Jabulani was prone to knuckling — unpredictable wobbling produced by airflow over the seams when the ball was kicked without spin. The consequence was that strikers loved it and goalkeepers hated it, as a spin-free kick sent the ball on a trajectory with just enough wobble to make it difficult for the goalkeepers to anticipate accurately.

Aerodynamics of the World Cup's New Ball

Brazuca ball in a wind tunnel with smoke and lasers highlighting the flow patterns.

To test it out, soccer fans at NASA's Ames Research Center immersed scale models of a traditional ball, the Jabulani ball, and the Brazuca balls in a water channel with dye, and tucked the full-sized balls in a wind tunnel with smoke and lasers.

Although it has fewer panels than Jabulani, Brazuca has a longer total seam length, with seams that run deeper. The seams, and tiny bumps on the panels, impact the aerodynamics of the ball. The function of the bumps is analogous to dimples on a golf ball: the surface roughness impacts the boundary layer.

Aerodynamics of the World Cup's New Ball

Dr. Rabi Mehta to inspects flow around the Brazuca ball in a wind tunnel.

A traditional ball experiences maximum knuckling at about 30 miles per hour, which is far lower than the typical speed produced by a professional player. Jabulani, a much smoother ball, has maximum knuckling at 50 to 55 miles per hour, which is exactly the expected kicking speed, so it's totally expected that World Cup players noticed the problem back in 2010. The increased roughness of the new ball, Brazuca, drops the critical speed for increased knuckling back down to 30 miles per hour again, so it shouldn't come into play for this year's World Cup.

You can watch the tests here:

Why is our space agency suddenly getting into testing the aerodynamics of balls? Well, they already have the laboratory setup and wind tunnels for testing new vehicles, but mostly because soccer fans are everywhere, even amongst rocket scientists.

Image credits: NASA Ames Research Center

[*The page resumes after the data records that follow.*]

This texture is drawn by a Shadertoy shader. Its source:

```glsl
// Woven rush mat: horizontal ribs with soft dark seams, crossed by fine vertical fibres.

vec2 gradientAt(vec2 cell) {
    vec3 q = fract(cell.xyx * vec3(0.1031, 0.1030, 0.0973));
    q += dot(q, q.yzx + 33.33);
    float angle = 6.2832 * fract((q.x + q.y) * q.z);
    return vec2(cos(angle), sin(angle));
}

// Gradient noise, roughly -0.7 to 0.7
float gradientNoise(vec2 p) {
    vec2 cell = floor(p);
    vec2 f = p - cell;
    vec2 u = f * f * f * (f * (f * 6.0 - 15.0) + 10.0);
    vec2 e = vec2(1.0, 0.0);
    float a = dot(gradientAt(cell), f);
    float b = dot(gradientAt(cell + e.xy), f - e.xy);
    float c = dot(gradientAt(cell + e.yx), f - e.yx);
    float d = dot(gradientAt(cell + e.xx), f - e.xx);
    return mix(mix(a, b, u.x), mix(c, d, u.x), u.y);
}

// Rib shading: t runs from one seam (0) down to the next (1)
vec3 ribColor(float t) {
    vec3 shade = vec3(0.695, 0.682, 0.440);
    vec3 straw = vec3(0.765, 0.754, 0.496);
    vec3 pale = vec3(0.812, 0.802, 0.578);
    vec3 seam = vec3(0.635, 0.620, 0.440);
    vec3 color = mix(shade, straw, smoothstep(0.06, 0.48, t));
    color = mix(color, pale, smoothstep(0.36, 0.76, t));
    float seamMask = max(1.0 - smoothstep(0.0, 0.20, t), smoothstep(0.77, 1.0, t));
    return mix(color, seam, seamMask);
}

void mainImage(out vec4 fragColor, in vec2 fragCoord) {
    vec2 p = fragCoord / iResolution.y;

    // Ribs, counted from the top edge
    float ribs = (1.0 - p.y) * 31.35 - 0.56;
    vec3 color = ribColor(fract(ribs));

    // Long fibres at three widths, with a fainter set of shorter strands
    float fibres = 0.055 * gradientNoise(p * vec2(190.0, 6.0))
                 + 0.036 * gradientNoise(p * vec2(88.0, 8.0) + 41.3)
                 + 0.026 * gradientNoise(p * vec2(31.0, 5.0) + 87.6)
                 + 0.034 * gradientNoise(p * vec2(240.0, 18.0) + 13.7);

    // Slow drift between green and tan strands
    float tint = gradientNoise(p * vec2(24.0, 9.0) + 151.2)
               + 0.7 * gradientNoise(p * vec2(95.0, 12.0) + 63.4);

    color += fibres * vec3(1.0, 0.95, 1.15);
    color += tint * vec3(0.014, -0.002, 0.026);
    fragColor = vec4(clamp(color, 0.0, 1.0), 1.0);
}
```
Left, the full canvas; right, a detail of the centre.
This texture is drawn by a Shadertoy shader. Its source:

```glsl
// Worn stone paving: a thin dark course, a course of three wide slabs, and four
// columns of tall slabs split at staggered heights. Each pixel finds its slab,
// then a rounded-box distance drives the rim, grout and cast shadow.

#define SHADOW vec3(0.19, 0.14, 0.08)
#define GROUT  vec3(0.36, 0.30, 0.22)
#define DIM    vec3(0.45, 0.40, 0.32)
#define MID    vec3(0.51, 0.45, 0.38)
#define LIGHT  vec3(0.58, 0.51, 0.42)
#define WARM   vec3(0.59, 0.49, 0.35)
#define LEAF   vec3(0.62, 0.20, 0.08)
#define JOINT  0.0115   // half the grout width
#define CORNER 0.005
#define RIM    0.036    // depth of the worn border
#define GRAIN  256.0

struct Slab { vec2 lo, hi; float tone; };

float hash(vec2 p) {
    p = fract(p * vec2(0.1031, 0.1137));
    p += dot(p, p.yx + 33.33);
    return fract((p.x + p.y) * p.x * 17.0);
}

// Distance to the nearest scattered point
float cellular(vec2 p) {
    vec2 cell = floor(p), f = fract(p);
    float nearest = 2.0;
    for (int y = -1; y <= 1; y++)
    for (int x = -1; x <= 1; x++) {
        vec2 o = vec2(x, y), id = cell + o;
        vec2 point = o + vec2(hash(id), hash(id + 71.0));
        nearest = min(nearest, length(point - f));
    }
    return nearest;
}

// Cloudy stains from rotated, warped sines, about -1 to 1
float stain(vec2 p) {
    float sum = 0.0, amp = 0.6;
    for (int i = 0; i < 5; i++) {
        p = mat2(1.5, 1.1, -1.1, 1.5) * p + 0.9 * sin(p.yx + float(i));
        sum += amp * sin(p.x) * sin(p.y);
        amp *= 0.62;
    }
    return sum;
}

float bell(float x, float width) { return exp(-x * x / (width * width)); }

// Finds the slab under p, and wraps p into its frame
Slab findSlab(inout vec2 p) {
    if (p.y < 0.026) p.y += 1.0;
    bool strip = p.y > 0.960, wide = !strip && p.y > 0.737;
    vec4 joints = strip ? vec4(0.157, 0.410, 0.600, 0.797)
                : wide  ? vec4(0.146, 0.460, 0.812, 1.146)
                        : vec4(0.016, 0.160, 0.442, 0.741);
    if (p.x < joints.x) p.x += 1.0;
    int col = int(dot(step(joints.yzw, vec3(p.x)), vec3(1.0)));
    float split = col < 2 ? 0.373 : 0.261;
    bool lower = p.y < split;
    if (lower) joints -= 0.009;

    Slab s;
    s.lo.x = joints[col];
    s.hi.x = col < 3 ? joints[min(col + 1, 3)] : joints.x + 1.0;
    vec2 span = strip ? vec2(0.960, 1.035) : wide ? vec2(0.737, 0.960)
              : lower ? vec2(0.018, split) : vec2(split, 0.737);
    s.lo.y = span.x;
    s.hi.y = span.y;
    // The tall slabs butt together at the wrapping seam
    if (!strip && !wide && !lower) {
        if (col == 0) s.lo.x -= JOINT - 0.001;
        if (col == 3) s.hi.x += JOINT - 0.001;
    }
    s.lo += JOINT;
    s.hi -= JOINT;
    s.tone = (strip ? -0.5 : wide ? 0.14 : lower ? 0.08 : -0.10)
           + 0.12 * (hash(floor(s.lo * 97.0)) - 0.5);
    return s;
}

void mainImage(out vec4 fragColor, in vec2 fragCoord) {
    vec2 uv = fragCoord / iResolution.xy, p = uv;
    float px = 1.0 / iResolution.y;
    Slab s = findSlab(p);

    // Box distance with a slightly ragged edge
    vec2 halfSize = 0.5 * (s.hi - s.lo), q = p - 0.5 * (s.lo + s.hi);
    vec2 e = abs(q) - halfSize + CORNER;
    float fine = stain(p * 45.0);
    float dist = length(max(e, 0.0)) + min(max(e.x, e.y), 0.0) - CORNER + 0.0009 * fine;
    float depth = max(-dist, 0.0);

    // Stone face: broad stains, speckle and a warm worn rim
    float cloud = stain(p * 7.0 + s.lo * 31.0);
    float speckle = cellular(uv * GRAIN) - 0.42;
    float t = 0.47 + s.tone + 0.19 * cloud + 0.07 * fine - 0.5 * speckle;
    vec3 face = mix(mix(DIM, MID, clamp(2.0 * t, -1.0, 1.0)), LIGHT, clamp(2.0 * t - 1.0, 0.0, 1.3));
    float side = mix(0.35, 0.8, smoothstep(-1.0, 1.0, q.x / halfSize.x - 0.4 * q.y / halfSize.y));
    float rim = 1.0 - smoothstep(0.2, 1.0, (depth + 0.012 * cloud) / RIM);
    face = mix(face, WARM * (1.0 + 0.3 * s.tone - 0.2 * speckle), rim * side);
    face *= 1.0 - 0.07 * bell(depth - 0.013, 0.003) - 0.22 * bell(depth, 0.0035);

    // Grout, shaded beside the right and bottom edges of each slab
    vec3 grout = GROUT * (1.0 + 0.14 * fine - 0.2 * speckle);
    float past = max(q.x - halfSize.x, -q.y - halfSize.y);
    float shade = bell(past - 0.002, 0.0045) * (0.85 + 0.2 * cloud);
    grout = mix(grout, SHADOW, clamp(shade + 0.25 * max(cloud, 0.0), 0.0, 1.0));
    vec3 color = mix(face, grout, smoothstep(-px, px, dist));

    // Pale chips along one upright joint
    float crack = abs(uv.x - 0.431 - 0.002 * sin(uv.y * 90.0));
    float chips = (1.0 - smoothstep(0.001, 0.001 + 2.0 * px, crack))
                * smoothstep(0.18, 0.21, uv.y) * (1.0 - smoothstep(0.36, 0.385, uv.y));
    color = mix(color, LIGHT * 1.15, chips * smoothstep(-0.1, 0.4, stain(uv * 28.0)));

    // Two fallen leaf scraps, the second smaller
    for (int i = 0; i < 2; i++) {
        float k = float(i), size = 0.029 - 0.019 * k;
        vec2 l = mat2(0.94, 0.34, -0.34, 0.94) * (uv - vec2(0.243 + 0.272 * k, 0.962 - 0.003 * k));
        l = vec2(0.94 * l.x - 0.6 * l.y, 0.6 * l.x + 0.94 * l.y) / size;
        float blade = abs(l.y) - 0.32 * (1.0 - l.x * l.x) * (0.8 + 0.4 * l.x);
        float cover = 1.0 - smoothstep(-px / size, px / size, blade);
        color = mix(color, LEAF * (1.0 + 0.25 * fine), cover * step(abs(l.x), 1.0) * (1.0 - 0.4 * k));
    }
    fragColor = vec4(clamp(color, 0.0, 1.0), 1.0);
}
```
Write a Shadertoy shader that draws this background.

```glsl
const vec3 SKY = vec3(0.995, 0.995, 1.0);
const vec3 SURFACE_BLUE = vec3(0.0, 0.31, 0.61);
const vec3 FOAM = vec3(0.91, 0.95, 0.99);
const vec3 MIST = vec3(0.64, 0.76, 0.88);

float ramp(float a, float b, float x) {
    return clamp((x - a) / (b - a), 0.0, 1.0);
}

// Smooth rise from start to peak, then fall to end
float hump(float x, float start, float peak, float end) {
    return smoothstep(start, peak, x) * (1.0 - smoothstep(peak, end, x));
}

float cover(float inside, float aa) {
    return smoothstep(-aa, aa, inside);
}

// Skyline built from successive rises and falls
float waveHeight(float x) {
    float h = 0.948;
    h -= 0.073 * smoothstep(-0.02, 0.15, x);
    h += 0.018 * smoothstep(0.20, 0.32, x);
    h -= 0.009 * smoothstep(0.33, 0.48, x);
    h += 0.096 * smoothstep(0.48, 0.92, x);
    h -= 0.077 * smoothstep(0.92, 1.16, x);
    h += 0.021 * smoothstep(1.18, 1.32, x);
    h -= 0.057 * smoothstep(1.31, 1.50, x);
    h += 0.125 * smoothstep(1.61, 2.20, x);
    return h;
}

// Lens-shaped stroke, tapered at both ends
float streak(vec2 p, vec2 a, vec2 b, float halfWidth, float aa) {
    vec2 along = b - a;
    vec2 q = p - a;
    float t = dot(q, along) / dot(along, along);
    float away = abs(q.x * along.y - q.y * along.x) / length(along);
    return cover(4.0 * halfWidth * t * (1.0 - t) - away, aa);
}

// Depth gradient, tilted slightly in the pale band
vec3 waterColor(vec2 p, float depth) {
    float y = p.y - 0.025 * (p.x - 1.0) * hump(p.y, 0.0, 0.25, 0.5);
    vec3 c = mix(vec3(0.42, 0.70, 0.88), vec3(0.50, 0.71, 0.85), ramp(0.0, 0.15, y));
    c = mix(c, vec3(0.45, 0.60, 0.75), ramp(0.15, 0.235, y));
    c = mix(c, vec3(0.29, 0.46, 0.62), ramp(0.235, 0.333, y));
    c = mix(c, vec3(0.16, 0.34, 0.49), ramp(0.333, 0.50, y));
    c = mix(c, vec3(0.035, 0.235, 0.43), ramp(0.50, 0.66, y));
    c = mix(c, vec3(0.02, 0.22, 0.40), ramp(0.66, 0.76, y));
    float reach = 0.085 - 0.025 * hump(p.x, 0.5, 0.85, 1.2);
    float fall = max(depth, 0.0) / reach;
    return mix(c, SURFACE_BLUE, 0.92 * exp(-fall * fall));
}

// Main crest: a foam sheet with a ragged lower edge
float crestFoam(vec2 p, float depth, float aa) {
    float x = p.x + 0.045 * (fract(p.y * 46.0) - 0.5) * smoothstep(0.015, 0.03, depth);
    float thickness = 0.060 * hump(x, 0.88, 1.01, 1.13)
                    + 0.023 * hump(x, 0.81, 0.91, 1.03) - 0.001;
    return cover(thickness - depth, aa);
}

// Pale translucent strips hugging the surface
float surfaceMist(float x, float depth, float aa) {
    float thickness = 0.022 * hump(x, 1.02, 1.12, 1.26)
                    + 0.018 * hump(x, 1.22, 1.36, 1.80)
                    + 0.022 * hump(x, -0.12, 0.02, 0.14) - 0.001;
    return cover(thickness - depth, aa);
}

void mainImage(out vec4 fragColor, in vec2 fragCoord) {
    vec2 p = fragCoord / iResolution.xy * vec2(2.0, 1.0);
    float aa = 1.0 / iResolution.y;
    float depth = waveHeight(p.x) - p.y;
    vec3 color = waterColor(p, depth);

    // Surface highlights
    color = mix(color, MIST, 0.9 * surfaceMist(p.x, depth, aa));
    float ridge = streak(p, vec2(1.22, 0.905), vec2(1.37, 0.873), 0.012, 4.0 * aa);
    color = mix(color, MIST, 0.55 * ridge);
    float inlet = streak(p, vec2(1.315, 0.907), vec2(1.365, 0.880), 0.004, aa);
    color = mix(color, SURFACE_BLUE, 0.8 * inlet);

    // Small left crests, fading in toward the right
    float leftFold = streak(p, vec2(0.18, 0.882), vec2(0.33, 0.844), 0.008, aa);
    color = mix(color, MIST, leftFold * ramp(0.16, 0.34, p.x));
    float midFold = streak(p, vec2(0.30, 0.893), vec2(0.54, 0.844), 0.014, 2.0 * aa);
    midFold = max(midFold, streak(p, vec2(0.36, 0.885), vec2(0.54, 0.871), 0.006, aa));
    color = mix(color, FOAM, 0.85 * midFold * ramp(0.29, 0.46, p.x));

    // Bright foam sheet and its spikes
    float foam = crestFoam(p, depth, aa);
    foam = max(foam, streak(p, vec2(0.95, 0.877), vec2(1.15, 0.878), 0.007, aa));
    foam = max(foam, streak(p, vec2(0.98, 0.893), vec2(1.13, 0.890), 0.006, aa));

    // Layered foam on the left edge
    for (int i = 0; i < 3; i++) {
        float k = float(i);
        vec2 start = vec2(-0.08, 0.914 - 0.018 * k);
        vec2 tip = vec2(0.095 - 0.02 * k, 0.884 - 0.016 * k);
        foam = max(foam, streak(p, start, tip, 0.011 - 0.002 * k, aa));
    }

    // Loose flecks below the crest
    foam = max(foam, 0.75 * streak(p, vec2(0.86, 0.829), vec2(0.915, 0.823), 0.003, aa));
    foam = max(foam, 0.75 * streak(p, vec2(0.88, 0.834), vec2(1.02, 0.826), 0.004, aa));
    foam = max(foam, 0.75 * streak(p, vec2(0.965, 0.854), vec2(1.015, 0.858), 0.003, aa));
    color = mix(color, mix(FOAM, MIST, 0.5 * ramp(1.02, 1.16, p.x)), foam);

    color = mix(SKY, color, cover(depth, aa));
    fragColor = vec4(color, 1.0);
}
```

Still want more World Cup action? Check out this friendly pickup game on the International Space Station, the mind-controlled exoskeleton that made the opening kick, and how the security is taking us one step closer to a dystopian future of perpetual surveillance.